By 2010, the Zulueta brothers controlled more than $115 million in Florida tax-exempt real estate with the companies collecting about $19 million in lease payments. Many of the charter schools paid rents well above expected rates. Academica not only benefited from renting real estate it owned, it also sold payroll, employer services, construction services, equipment leasing and school services to the schools.

Considering the complicated web of conflicts of interest and raw profiteering, one would think that Academica would have been scaled back. Not at all. Deep-pocket contributions to Florida lawmakers have shielded Academica and other for-profit CMOs from regulations that inhibit their ability to make a profit off taxpayer funds. And then there are the legislators who are profiting from charter schools.

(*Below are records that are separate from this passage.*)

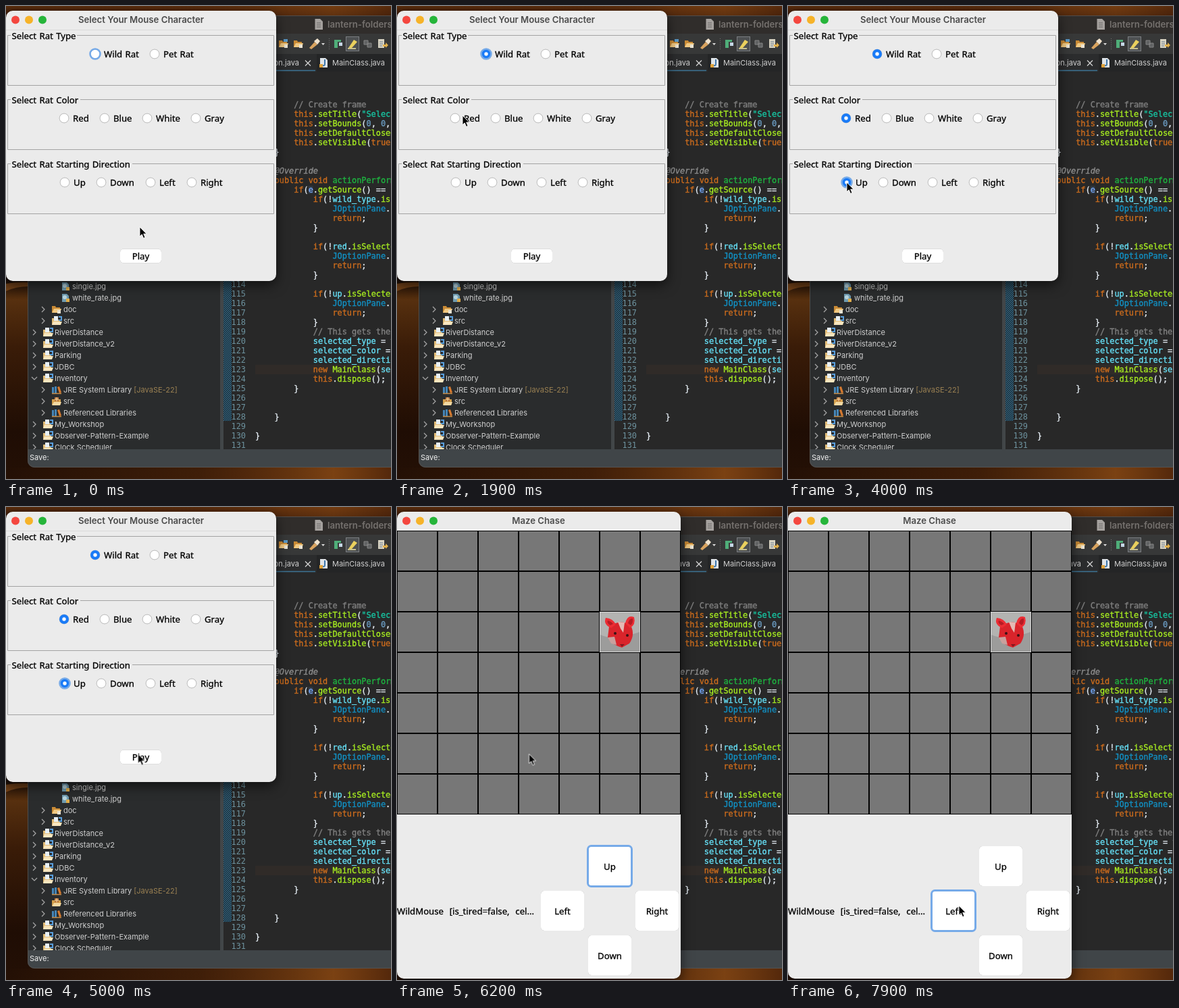
Animation of 570 by 700 pixels, one loop 8000 ms. Source, as an HTML page:

```html
<!DOCTYPE html>
<html lang="en">
<head>
<meta charset="utf-8">
<title>Character picker</title>
<style>
html, body { margin: 0; width: 100%; height: 100%; overflow: hidden; background: #1c0c04; }
svg { display: block; width: 570px; height: 700px; }
text { fill: currentColor; white-space: pre; }

.ide text { font: 11px Inter, sans-serif; color: #cfcfcf; }
.ide .heading { font-size: 13.2px; font-weight: 600; color: #75716e; }
.ide .code text { font: 11.88px "DejaVu Sans Mono", monospace; color: #e6eef5; stroke: currentColor; stroke-width: .35px; }
.ide .code .num { color: #6d929e; stroke: none; }
.note { color: #808080; }
.anno { color: #8f8f8f; font-style: italic; }
.key { color: #cc6c1d; }
.str { color: #17c6a3; }
.decl { color: #1eb540; }
.call { color: #a7ec21; }
.type { color: #1290c3; }
.field { color: #66e1f8; }
.arg { color: #79abff; }
.lit { color: #6897bb; }

.win { filter: drop-shadow(0 6px 9px #0009); }
.win text { font: 500 13.2px "Noto Sans", "Open Sans", sans-serif; word-spacing: .9px; color: #000; stroke: currentColor; stroke-width: .3px; }
.win .title { font: 600 13.2px Inter, sans-serif; word-spacing: 0; color: #4b4b4b; stroke: none; }
.mid { text-anchor: middle; }
.soft { filter: drop-shadow(0 .7px .7px #0006); }
.ring { fill: none; stroke: #76aae8; stroke-width: 3; }

.dialog, .game, .board, .pick, .focus, .upRing, .leftRing { animation: 8s step-end infinite; }
.dialog { animation-name: leave; }
.game { animation-name: enter; }
.board { animation-name: board; }
.wild { animation-name: wild; }
.red { animation-name: red; }
.up { animation-name: up; }
.focus { animation-name: focus; }
.upRing { animation-name: upRing; }
.leftRing { animation-name: leftRing; }
.cursor { animation: travel 8s ease-in-out infinite; }

@keyframes leave { 0% { opacity: 1 } 66.25%, to { opacity: 0 } }
@keyframes enter { 0% { opacity: 0 } 66.25%, to { opacity: 1 } }
@keyframes board { 0% { opacity: 0 } 70%, to { opacity: 1 } }
@keyframes wild { 0% { opacity: 0 } 13.75%, to { opacity: 1 } }
@keyframes red { 0% { opacity: 0 } 30%, to { opacity: 1 } }
@keyframes up { 0% { opacity: 0 } 50%, to { opacity: 1 } }
@keyframes upRing { 0% { opacity: 1 } 96.25%, to { opacity: 0 } }
@keyframes leftRing { 0% { opacity: 0 } 96.25%, to { opacity: 1 } }
@keyframes focus {
  0% { transform: translate(132px, 71px) }
  30% { transform: translate(86px, 166px) }
  50%, to { transform: translate(87px, 261px) }
}
@keyframes travel {
  0%, 3.75% { transform: translate(198px, 327px) }
  11.25%, 16.25% { transform: translate(132px, 71px) }
  22.5%, 23.75% { transform: translate(97px, 162px) }
  27.5%, 32.5% { transform: translate(87px, 166px) }
  38.75%, 42.5% { transform: translate(84px, 318px) }
  47.5%, 52.5% { transform: translate(87px, 261px) }
  60%, 80% { transform: translate(195.5px, 365.5px) }
  91.25%, to { transform: translate(253px, 590px) }
}
</style>
</head>
<body>
<svg viewBox="0 0 570 700">
  <defs>
    <linearGradient id="desert" x2="0" y2="1">
      <stop offset="0" stop-color="#5c2d0c"/>
      <stop offset=".02" stop-color="#35180a"/>
      <stop offset=".58" stop-color="#1a0c05"/>
      <stop offset=".62" stop-color="#57300f"/>
      <stop offset=".72" stop-color="#3a1c08"/>
      <stop offset=".9" stop-color="#1f0d04"/>
      <stop offset="1" stop-color="#241005"/>
    </linearGradient>
    <linearGradient id="dune">
      <stop offset="0" stop-color="#5a2c0c" stop-opacity="0"/>
      <stop offset=".5" stop-color="#5a2c0c" stop-opacity=".5"/>
      <stop offset=".85" stop-color="#8a4a15" stop-opacity=".85"/>
      <stop offset="1" stop-color="#54280b"/>
    </linearGradient>
    <pattern id="hatch" width="3" height="3" patternUnits="userSpaceOnUse">
      <rect width="3" height="3" fill="#1d303b"/>
      <path d="M-1 1L1-1M0 3L3 0M2 4L4 2" stroke="#3a7798" stroke-width="1"/>
    </pattern>
    <clipPath id="tree"><path d="M32 400H317V656H32Z"/></clipPath>
    <clipPath id="ideShape"><rect x="32" y="14" width="620" height="669" rx="10"/></clipPath>

    <g id="project">
      <path d="M-7-4H-2L-1-2H5V6H-7Z" fill="#e3bd78"/>
      <path d="M-5 1H8L6 6H-7Z" fill="#f8e6bf"/>
      <path d="M-4-7H2V0H-4Z" fill="#e8f0f6"/>
      <path d="M3-6H7V-1H3" fill="none" stroke="#5a9fdc" stroke-width="2"/>
    </g>
    <g id="folder">
      <path d="M-7-5H-2L-1-3H5V5H-7Z" fill="#c98a35"/>
      <path d="M-4-1H7L5 5H-7Z" fill="#f0c983"/>
      <path d="M1 1H6V6H1Z" fill="#e9e3d4"/>
    </g>
    <g id="package">
      <path d="M-7-3H6V5H-7Z" fill="#d4a04d"/>
      <path d="M-3-6H3V0H-3Z" fill="#b9743d"/>
      <path d="M0-6V0M-3-3H3" stroke="#f4dba8"/>
      <path d="M-4 1H7L5 6H-7Z" fill="#f3d9a4"/>
    </g>
    <g id="books">
      <path d="M-7-4H-4V5H-7ZM-3-5H0V5H-3Z" fill="#4586b8"/>
      <path d="M1-4L4-5 7 4 4 5Z" fill="#d5792f"/>
      <path d="M-7 5.5H7" stroke="#c98d45" stroke-width="1.5"/>
    </g>
    <g id="image">
      <path d="M-5-6H2L5-3V6H-5Z" fill="#6f9bb0"/>
      <circle cx="-1" cy="-1" r="3" fill="#b8d4de"/>
      <path d="M1 1H6V6H1Z" fill="#dfad4b"/>
    </g>
    <g id="lights">
      <circle cx="14" cy="20.5" r="6" fill="#f4473f"/>
      <circle cx="34" cy="20.5" r="6" fill="#f6b329"/>
      <circle cx="54" cy="20.5" r="6" fill="#26b53a"/>
    </g>
    <g id="dot">
      <circle r="7" fill="#1a7bf7"/>
      <circle r="2.7" fill="#fff"/>
    </g>
  </defs>

  <rect width="570" height="700" fill="url(#desert)"/>
  <path d="M0 0H570V14H0Z" fill="url(#dune)" opacity=".6"/>
  <path d="M0 683H570V700H0Z" fill="url(#dune)"/>
  <path d="M0 411Q18 408 33 409V415Q15 415 0 422Z" fill="#a96426" opacity=".5"/>

  <g class="ide">
    <g clip-path="url(#ideShape)">
      <path d="M32 14H570V683H32Z" fill="#282828"/>
      <path d="M32 14H570V41H32Z" fill="#302d2b"/>
      <path d="M32 41H570V71H32Z" fill="#373838"/>
      <path d="M32 71H570V97H32Z" fill="#242526"/>
      <path d="M32 71H460V97H32Z" fill="#2b2c2d"/>
      <path d="M32 95.5H458" stroke="#3c7394" stroke-width="1.5"/>
      <path d="M32 97H317V656H32Z" fill="#2a2c2d"/>
      <path d="M317 97H322V656H317Z" fill="#424648"/>
      <path d="M322 97H334V614H322Z" fill="url(#hatch)"/>
      <path d="M369 531H570V545H369Z" fill="#302b28"/>
      <path d="M32 656H570V683H32Z" fill="#404548"/>
    </g>
    <rect x="32.5" y="14.5" width="620" height="668" rx="10" fill="none" stroke="#5b5652" stroke-width=".8"/>

    <path d="M457.500 19H465L469 23V35H457.500Z" fill="#a5a19e"/>
    <path d="M460 25H466M460 28H466M460 31H466" stroke="#6b6866"/>
    <text class="heading" x="476" y="32">lantern-folders</text>

    <use href="#folder" x="411" y="56"/>
    <path d="M411 49H417V53H411Z" fill="#5796c5"/>
    <use href="#folder" x="433" y="56"/>
    <path d="M449 62L457 53 461 57 452 64Z" fill="#d9a35e"/>
    <path d="M456 52L461 48 465 52 461 57Z" fill="#efe2cd"/>
    <path d="M467 55H472L469.500 58Z" fill="#ddd"/>
    <path d="M478.500 48V65" stroke="#777" stroke-dasharray="1 2"/>
    <path d="M486 50H496V53H491V62H486Z" fill="#4fae79"/>
    <path d="M493 54H498V59H493Z" fill="#c5d6e6"/>
    <rect x="503.500" y="45.500" width="19" height="21" fill="#4d5052" stroke="#7b7e81"/>
    <path d="M507 62L515 50 520 53 512 62Z" fill="#ead05d"/>
    <path d="M506 63H518" stroke="#f2e6a2" stroke-width="1.5"/>
    <path d="M530 51H536V57H530ZM535 55H541V61H535Z" fill="#606263" stroke="#858585"/>
    <path d="M551 49H560V62H551Z" fill="#d8d3c2"/>
    <path d="M553 53H558M553 56H558M553 59H557" stroke="#6b7d90"/>
    <path d="M558 57H562V54L566 58 562 62V60H558Z" fill="#e2b04b"/>

    <text x="434" y="88" text-anchor="end">Selection.java</text>
    <path d="M443 80.500L451 88.500M451 80.500L443 88.500" stroke="#d5d5d5" stroke-width="1.2"/>
    <path d="M465 77H473L476 80V91H465Z" fill="#dfe4e8"/>
    <path d="M472 79V86Q472 89 468 88" fill="none" stroke="#3f78ae" stroke-width="2"/>
    <path d="M464 86H469V91H464Z" fill="#e0a33c"/>
    <text x="483" y="88">MainClass.java</text>
    <g id="rows" clip-path="url(#tree)"></g>
    <g id="code" class="code"></g>
    <text x="35" y="672" style="color:#f0f0f0">Save:</text>
  </g>

  <g class="dialog">
    <g class="win">
      <rect y="7" width="400" height="400" rx="10" fill="#ebebeb"/>
      <path d="M0 35.500H400" stroke="#dadada"/>
      <use href="#lights"/>
      <text class="title mid" x="200" y="25">Select Your Mouse Character</text>
      <g id="panels"></g>
      <rect class="soft" x="169" y="359.500" width="61" height="21" rx="5" fill="#fff"/>
      <text class="mid" x="199.500" y="374.500">Play</text>
    </g>
    <use class="pick wild" href="#dot" x="132" y="71"/>
    <use class="pick red" href="#dot" x="86" y="166"/>
    <use class="pick up" href="#dot" x="87" y="261"/>
    <circle class="ring focus" r="7.500" style="stroke-width:2.6"/>
  </g>

  <g class="game">
    <g class="win">
      <rect y="7" width="420" height="691" rx="10" fill="#ebebeb"/>
      <path d="M0 35.500H420" stroke="#cfcfcf"/>
      <use href="#lights"/>
      <text class="title mid" x="209.500" y="25">Maze Chase</text>
      <g class="board">
        <g id="cells" fill="#777" stroke="#000"></g>
        <g transform="translate(300 155)">
          <path d="M0 0H60V60H0Z" fill="#b3b3b1"/>
          <path d="M1 34Q20 44 59 30V59H1Z" fill="#9c9c9b"/>
          <path d="M14 22Q30 10 46 20Q53 34 44 47L33 53Q20 50 12 38Z" fill="#d9242b"/>
          <path d="M17 24Q5 19 9 9Q20 10 24 19ZM38 17Q41 4 51 8Q54 19 45 24Z" fill="#ec2d34"/>
          <path d="M16 20Q10 17 12 13Q17 14 20 18ZM42 17Q44 9 49 10Q50 17 46 20Z" fill="#b51c24"/>
          <path d="M27 15L37 16 35 31 31 25Z" fill="#e5b9b4"/>
          <path d="M12 38L22 37 25 49 17 47Z" fill="#c9a09d"/>
          <ellipse cx="23" cy="32" rx="2" ry="2" fill="#391216"/>
          <ellipse cx="41" cy="35" rx="2" ry="2" fill="#391216"/>
          <path d="M30 48L37 48 33 52Z" fill="#841820"/>
          <path d="M.5.500H59.500V59.500H.5Z" fill="none" stroke="#d6d6d6"/>
        </g>
        <text x="0" y="603">WildMouse&#160; [is_tired=false,&#160; cel...</text>
        <g id="pad"></g>
        <rect class="ring upRing" x="282.500" y="501.500" width="65" height="60" rx="5"/>
        <rect class="ring leftRing" x="212.500" y="567.500" width="65" height="60" rx="5"/>
      </g>
    </g>
  </g>

  <path class="cursor" d="M0 0V14L3.200 11 5.600 16.600 8 15.500 5.700 10.200H10Z" fill="#000" stroke="#fff" stroke-width=".9"/>
</svg>

<script>
const fill = (id, html) => { document.getElementById(id).innerHTML = html; };

// Project tree: depth, icon, label, note, open
const rows = [
  [2, 'image', 'single.jpg'], [2, 'image', 'white_rate.jpg'],
  [1, 'folder', 'doc'], [1, 'project', 'src'],
  [0, 'project', 'RiverDistance'], [0, 'project', 'RiverDistance_v2'],
  [0, 'project', 'Parking'], [0, 'project', 'JDBC'],
  [0, 'project', 'Inventory', '', true],
  [1, 'books', 'JRE System Library', ' [JavaSE-22]'],
  [1, 'package', 'src'], [1, 'books', 'Referenced Libraries'],
  [0, 'project', 'My_Workshop'], [0, 'project', 'Observer-Pattern-Example'],
  [0, 'project', 'Clock Scheduler']
];
fill('rows', rows.map(([depth, icon, label, note = '', open], i) => {
  const x = 62 + depth * 13, y = 415 + i * 17;
  const chevron = open ? 'm-4-2l4 4 4-4' : 'm-2-4l4 4-4 4';
  const arrow = depth < 2
    ? `<path d="M${x - 20} ${y}${chevron}" fill="none" stroke="#a8a8a8" stroke-width="1.2"/>` : '';
  return `${arrow}<use href="#${icon}" x="${x}" y="${y}"/>
    <text x="${x + 10}" y="${y + 4}">${label}<tspan style="color:#9a8052">${note}</tspan></text>`;
}).join(''));

// Editor: each leading tab is one indent of four columns
const check = (cond) => `\t\t\tif(!${cond}.isSelected() &&
\t\t\t\tJOptionPane.showMessageDialog(
\t\t\t\treturn;
\t\t\t}

`;
const source = `\t\t// Create frame
\t\tthis.setTitle("Select Your"
\t\tthis.setBounds(0, 0, 400,
\t\tthis.setDefaultCloseOperation(
\t\tthis.setVisible(true);
\t}

\t@Override
\tpublic void actionPerformed(
\t\tif(e.getSource() == play) {
${check('wild_type')}${check('red')}${check('up').trimEnd()}
\t\t\t// This gets the selected
\t\t\tselected_type = type;
\t\t\tselected_color = color;
\t\t\tselected_direction = dir;
\t\t\tnew MainClass(selected_type
\t\t\tthis.dispose();
\t\t}


\t}

}`;
const kinds = ['note', 'str', 'anno', 'key', 'decl', 'call', 'type', 'field', 'arg', 'lit'];
const token = /(\/\/.*)|("[^"]*")|(@\w+)|\b(this|public|void|if|return|new|true)\b|(actionPerformed)|(\w+)(?=\()|(JOptionPane)|\b(selected_\w+|wild_type|red|up)\b|\b(e)\b|\b(\d+)\b/g;
const paint = (line) => line.replace(/&/g, '&amp;').replace(token, (word, ...groups) =>
  `<tspan class="${kinds[groups.findIndex((g, i) => i < kinds.length && g !== undefined)]}">${word}</tspan>`);

let code = '<rect x="447.5" y="266" width="7" height="12" fill="#2e363e"/>';
source.split('\n').forEach((line, i) => {
  const indent = line.match(/^\t*/)[0].length;
  code += `<text x="${369 + indent * 28.6}" y="${150 + i * 14}">${paint(line.slice(indent))}</text>`;
});
for (let n = 112; n <= 131; n++) {
  code += `<text class="num" x="355" y="${416 + (n - 114) * 14}" text-anchor="end">${n}</text>`;
}
fill('code', code);

// Option panels: title, title width, then label and radio centre
const panels = [
  ['Select Rat Type', 98, ['Wild Rat', 132], ['Pet Rat', 220]],
  ['Select Rat Color', 103, ['Red', 86], ['Blue', 146], ['White', 209], ['Gray', 281]],
  ['Select Rat Starting Direction', 180, ['Up', 87], ['Down', 141], ['Left', 214], ['Right', 275]]
];
fill('panels', panels.map(([title, width, ...options], i) => {
  const y = 43.5 + i * 95;
  return `<path d="M7 ${y}H2.500V${y + 74}H396.500V${y}H${7 + width}" fill="none" stroke="#a3a3a3"/>
    <text x="8.500" y="${y + 5}">${title}</text>` + options.map(([label, x]) =>
    `<circle class="soft" cx="${x}" cy="${y + 27.5}" r="6.800" fill="#fff" stroke="#c2c2c2" stroke-width=".7"/>
     <text x="${x + 13}" y="${y + 32.5}">${label}</text>`).join('');
}).join(''));

let cells = '';
for (let i = 0; i < 49; i++) {
  cells += `<rect x="${i % 7 * 60 + .5}" y="${Math.floor(i / 7) * 60 + 35.5}" width="59" height="59"/>`;
}
fill('cells', cells);

fill('pad', [['Up', 283, 502], ['Left', 213, 568], ['Right', 353, 568], ['Down', 283, 634]]
  .map(([label, x, y]) => `<rect class="soft" x="${x}" y="${y}" width="64" height="59" rx="5" fill="#fff"/>
    <text class="mid" x="${x + 32}" y="${y + 34.5}">${label}</text>`).join(''));
</script>
</body>
</html>
```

Until 2016, Academica’s closest ally in the capital was Fernando Zulueta’s brother-in-law, [former Florida House Rep.] Erik Fresen. Fresen, a former lobbyist for Academica, served as chairman of the House Education Appropriations even while working as a consultant for a firm called Civica which had contracts with Academica schools.

During his eight years in the legislature, Fresen never bothered to file his taxes, resulting in a 60-day prison sentence after he left office.

Academica continues to expand. The Somerset charter chain, like Pitbull’s SLAM and Mater, is one more charter chain that uses Academica as its CMO. It recently pushed its way into the Parkland School District by claiming the charter was needed to accommodate neighborhood growth. The growth numbers presented were wildly inflated. Misinformation regarding teacher certification as well as a claim that the charter would provide a “special enrollment period” for those who live closest to the school (such privilege is not allowed state law) resulted not only in controversy, but an organized effort by residents to stop the charter school. The school was approved anyway.

The “pitchman” for the school was developer Frank Biden, Joe Biden’s brother, who was previously associated with another Florida for-profit charter chain known as Maverick. Nearly every Maverick charter in the state has closed.

There are some who might think that residents of the Sunshine State are getting what they deserve due to their unwillingness to rein the for-profit charter sector in. But consider this:

Maverick schools received nearly $3 million in start-up and dissemination funds from the U.S. Department of Education’s Charter School Program, and schools that use the for-profit Academica CMO received over $20 million.

We are all subsidizing the charters that feed the for-profit chains.

As the recent Network for Public Education report demonstrates, the U.S. Department of Education has been asleep at the wheel when it comes to managing the over four billion dollars that have flowed through its charter school program. In 2016, despite all of the known problems with Florida charter schools, the department gave the state a three-year grant for almost $71 million.